. The Action Plan sets out ten key measures to coordinate, share, and increase support for R&I, in line with the objectives and tools of the ERA. In particular, for RIs, fundsEuropean Research Area corona platform
were added and re-oriented to support RI projects providing services and activities in response to the Coronavirus outbreak.

Two priority actions out of the ten are addressing directly RIs and are strongly supported by ESFRI.

Access to Research Infrastructures. The availability of the services provided by RIs and of the data they hold is vital for researchers working on the coronavirus. New services – including High-Performance Computing and Artificial Intelligence – and datasets are being brought on stream and it is important to match supply and demand across borders.

Research data sharing platform. This action aimed to establish a European COVID-19 Data Platform for SARS-CoV-2 Covid-19 Data Portal
 and corona-virus-related information exchange, connected to the European Open Science CloudEuropean COVID-19 Data Platform
. It allows quick sharing of research data and results to accelerate discovery.

The COVID-19 pandemic increased the demand for access to timely, relevant, and quality data. This demand has been driven by several needs: taking informed policy actions quickly, improving communication on the current state of play, carrying out scientific analysis of a dynamic threat, understanding its social and economic impact, and enabling civil society oversight and reporting. The COVID-19 Fast Response Service procedure was established to coordinate and accelerate the access to academic facilities, services, and resources.

EMBL-EBI, which hosts the ELIXIR RI, is an example of the RI gathering and sharing data resources as they become available EMBL-EBI launches COVID-19 Data Portal
. The relevant data hosted at EMBL-EBI on the Pathogen Portal are available for further research activities. This includes sequences of outbreak isolates and records relating to coronavirus biology.
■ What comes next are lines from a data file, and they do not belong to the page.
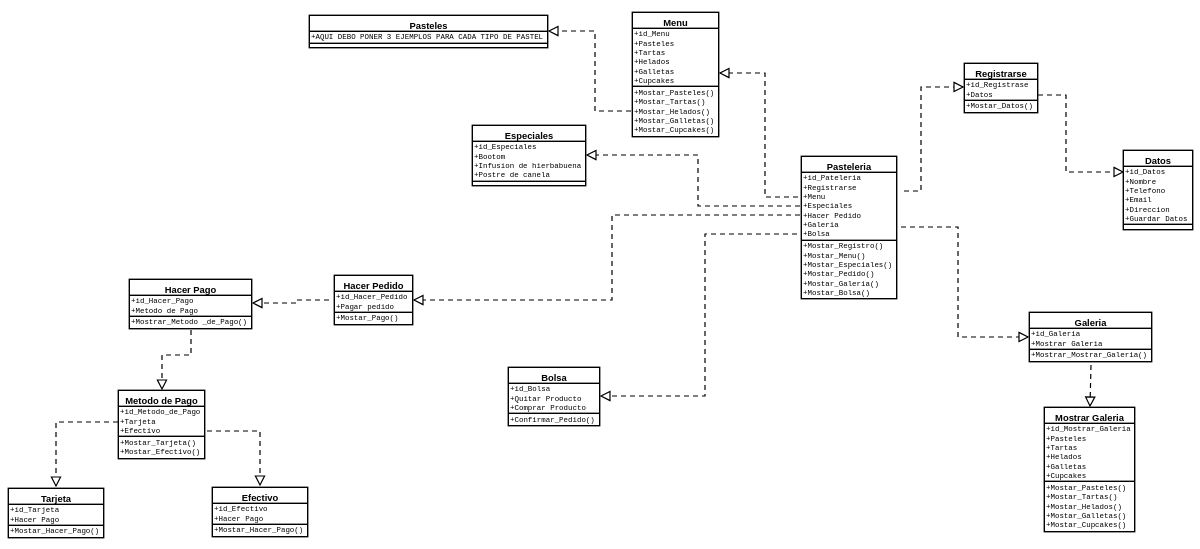
<!DOCTYPE html>
<html lang="es">
<head>
<meta charset="utf-8">
<title>Diagrama de clases: Pasteleria</title>
<style>
:root { --ink: #000; --paper: #fff; --line: 9.35px; }
* { box-sizing: border-box; margin: 0; padding: 0; }
html, body { width: 1200px; height: 549px; overflow: hidden; background: var(--paper); }
.diagram { position: relative; width: 1200px; height: 549px; overflow: hidden; color: var(--ink); }
.connectors { position: absolute; left: 0; top: 0; }
.connectors polyline { fill: none; stroke: var(--ink); stroke-width: 1.2; stroke-dasharray: 5 4; marker-end: url(#inherits); }
.class { position: absolute; left: var(--x); top: var(--y); width: var(--w); background: var(--paper); border: 1px solid var(--ink); box-shadow: 0 0 0 .4px var(--ink); }
.class h2 { height: 15px; padding-top: 2px; font: bold 9.4px/15px "Liberation Sans", Arial, sans-serif; text-align: center; white-space: nowrap; }
.class ul { list-style: none; min-height: 4.7px; padding: 1.4px 0 0 1px; border-top: 1px solid var(--ink); box-shadow: 0 -.4px 0 var(--ink); font: 7.45px/var(--line) "Liberation Mono", monospace; white-space: pre; }
.class li { height: var(--line); }
</style>
</head>
<body>
<main class="diagram">
<svg class="connectors" width="1200" height="549" viewBox="0 0 1200 549" aria-hidden="true">
<defs>
<marker id="inherits" markerUnits="userSpaceOnUse" markerWidth="12" markerHeight="12" refX="10" refY="6" orient="auto">
<polygon points="1,1.4 10,6 1,10.6" fill="#fff" stroke="#000" stroke-width="1.2"/>
</marker>
</defs>
<polyline points="631,111 595,111 595,31 549,31"/>
<polyline points="798,197 765,197 765,73 720,73"/>
<polyline points="800,206 698,206 698,155 587,155"/>
<polyline points="800,215 612,215 612,300 414,300"/>
<polyline points="797,234 705,234 705,396 601,396"/>
<polyline points="904,191 921,191 921,87 963,87"/>
<polyline points="1038,95 1066,95 1066,172 1123,172"/>
<polyline points="901,227 958,227 958,337 1028,337"/>
<polyline points="1091,365 1090,406"/>
<polyline points="329,300 297,300 297,303 253,303"/>
<polyline points="191,330 191,355 162,355 162,389"/>
<polyline points="118,422 56,422 56,486"/>
<polyline points="207,431 260,431 260,485"/>
</svg>

<article class="class" style="--x:309px;--y:15px;--w:239px">
<h2>Pasteles</h2>
<ul><li>+AQUI DEBO PONER 3 EJEMPLOS PARA CADA TIPO DE PASTEL</li></ul>
<ul></ul>
</article>

<article class="class" style="--x:632px;--y:12px;--w:87px">
<h2>Menu</h2>
<ul><li>+id_Menu</li><li>+Pasteles</li><li>+Tartas</li><li>+Helados</li><li>+Galletas</li><li>+Cupcakes</li></ul>
<ul><li>+Mostar_Pasteles()</li><li>+Mostar_Tartas()</li><li>+Mostar_Helados()</li><li>+Mostar_Galletas()</li><li>+Mostar_Cupcakes()</li></ul>
</article>

<article class="class" style="--x:472px;--y:125px;--w:114px">
<h2>Especiales</h2>
<ul><li>+id_Especiales</li><li>+Bootom</li><li>+Infusion de hierbabuena</li><li>+Postre de canela</li></ul>
<ul></ul>
</article>

<article class="class" style="--x:801px;--y:156px;--w:96px">
<h2>Pasteleria</h2>
<ul><li>+id_Pateleria</li><li>+Registrarse</li><li>+Menu</li><li>+Especiales</li><li>+Hacer Pedido</li><li>+Galeria</li><li>+Bolsa</li></ul>
<ul><li>+Mostar_Registro()</li><li>+Mostar_Menu()</li><li>+Mostar_Especiales()</li><li>+Mostar_Pedido()</li><li>+Mostar_Galeria()</li><li>+Mostar_Bolsa()</li></ul>
</article>

<article class="class" style="--x:964px;--y:63px;--w:74px">
<h2>Registrarse</h2>
<ul><li>+id_Registrase</li><li>+Datos</li></ul>
<ul><li>+Mostar_Datos()</li></ul>
</article>

<article class="class" style="--x:1123px;--y:150px;--w:70px">
<h2>Datos</h2>
<ul><li>+id_Datos</li><li>+Nombre</li><li>+Telefono</li><li>+Email</li><li>+Direccion</li><li>+Guardar Datos</li></ul>
<ul></ul>
</article>

<article class="class" style="--x:1029px;--y:312px;--w:123px">
<h2>Galeria</h2>
<ul><li>+id_Galeria</li><li>+Mostrar Galeria</li></ul>
<ul><li>+Mostrar_Mostrar_Galeria()</li></ul>
</article>

<article class="class" style="--x:1044px;--y:407px;--w:91px">
<h2>Mostrar Galeria</h2>
<ul><li>+id_Mostrar_Galeria</li><li>+Pasteles</li><li>+Tartas</li><li>+Helados</li><li>+Galletas</li><li>+Cupcakes</li></ul>
<ul><li>+Mostar_Pasteles()</li><li>+Mostar_Tartas()</li><li>+Mostar_Helados()</li><li>+Mostar_Galletas()</li><li>+Mostar_Cupcakes()</li></ul>
</article>

<article class="class" style="--x:334px;--y:275px;--w:79px">
<h2>Hacer Pedido</h2>
<ul><li>+id_Hacer_Pedido</li><li>+Pagar pedido</li></ul>
<ul><li>+Mostar_Pago()</li></ul>
</article>

<article class="class" style="--x:129px;--y:279px;--w:123px">
<h2>Hacer Pago</h2>
<ul><li>+id_Hacer_Pago</li><li>+Metodo de Pago</li></ul>
<ul><li>+Mostrar_Metodo _de_Pago()</li></ul>
</article>

<article class="class" style="--x:508px;--y:367px;--w:92px">
<h2>Bolsa</h2>
<ul><li>+id_Bolsa</li><li>+Quitar Producto</li><li>+Comprar Producto</li></ul>
<ul><li>+Confirmar_Pedido()</li></ul>
</article>

<article class="class" style="--x:118px;--y:390px;--w:87px">
<h2>Metodo de Pago</h2>
<ul><li>+id_Metodo_de_Pago</li><li>+Tarjeta</li><li>+Efectivo</li></ul>
<ul><li>+Mostar_Tarjeta()</li><li>+Mostar_Efectivo()</li></ul>
</article>

<article class="class" style="--x:8px;--y:488px;--w:96px">
<h2>Tarjeta</h2>
<ul><li>+id_Tarjeta</li><li>+Hacer Pago</li></ul>
<ul><li>+Mostar_Hacer_Pago()</li></ul>
</article>

<article class="class" style="--x:212px;--y:487px;--w:96px">
<h2>Efectivo</h2>
<ul><li>+id_Efectivo</li><li>+Hacer Pago</li></ul>
<ul><li>+Mostar_Hacer_Pago()</li></ul>
</article>
</main>
</body>
</html>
Furthermore, data submitted to the European Nucleotide Archive (ENA) are available as well. ELIXIR, the ESFRI RIs for life science data, provides a range of services and resources, that can be used by researchers and consortia working on SARS-CoV-2 research via ELIXIR NodesELIXIR support to COVID-19 research
. ELIXIR has also initiated new community-driven initiatives (e.g. Hackathons) that help to open up and link COVID-19 data.

ESFRI Roadmap 2021 dedicates an important part of the Landscape Analysis to the role of RIs in COVID crisis, their resilience and capacities in addressing future challenges. RIs have faced severe difficulties from the COVID crisis: they had difficulties working in the traditional way and had to adapt rapidly in providing access to users. In the face of the pandemic, RIs fast-tracked access for urgent health projects and had to put many other experiments on hold. As travel restrictions and lockdowns hit, RIs had to invent new ways of carrying out essential work safely, largely introduced remote access schemes and allowed researchers to send in samples for those projects that do not require their physical presence in the infrastructure. Acknowledging that these new ways of working give the RIs and scientists more flexibility, these new methods could be extended beyond the pandemic.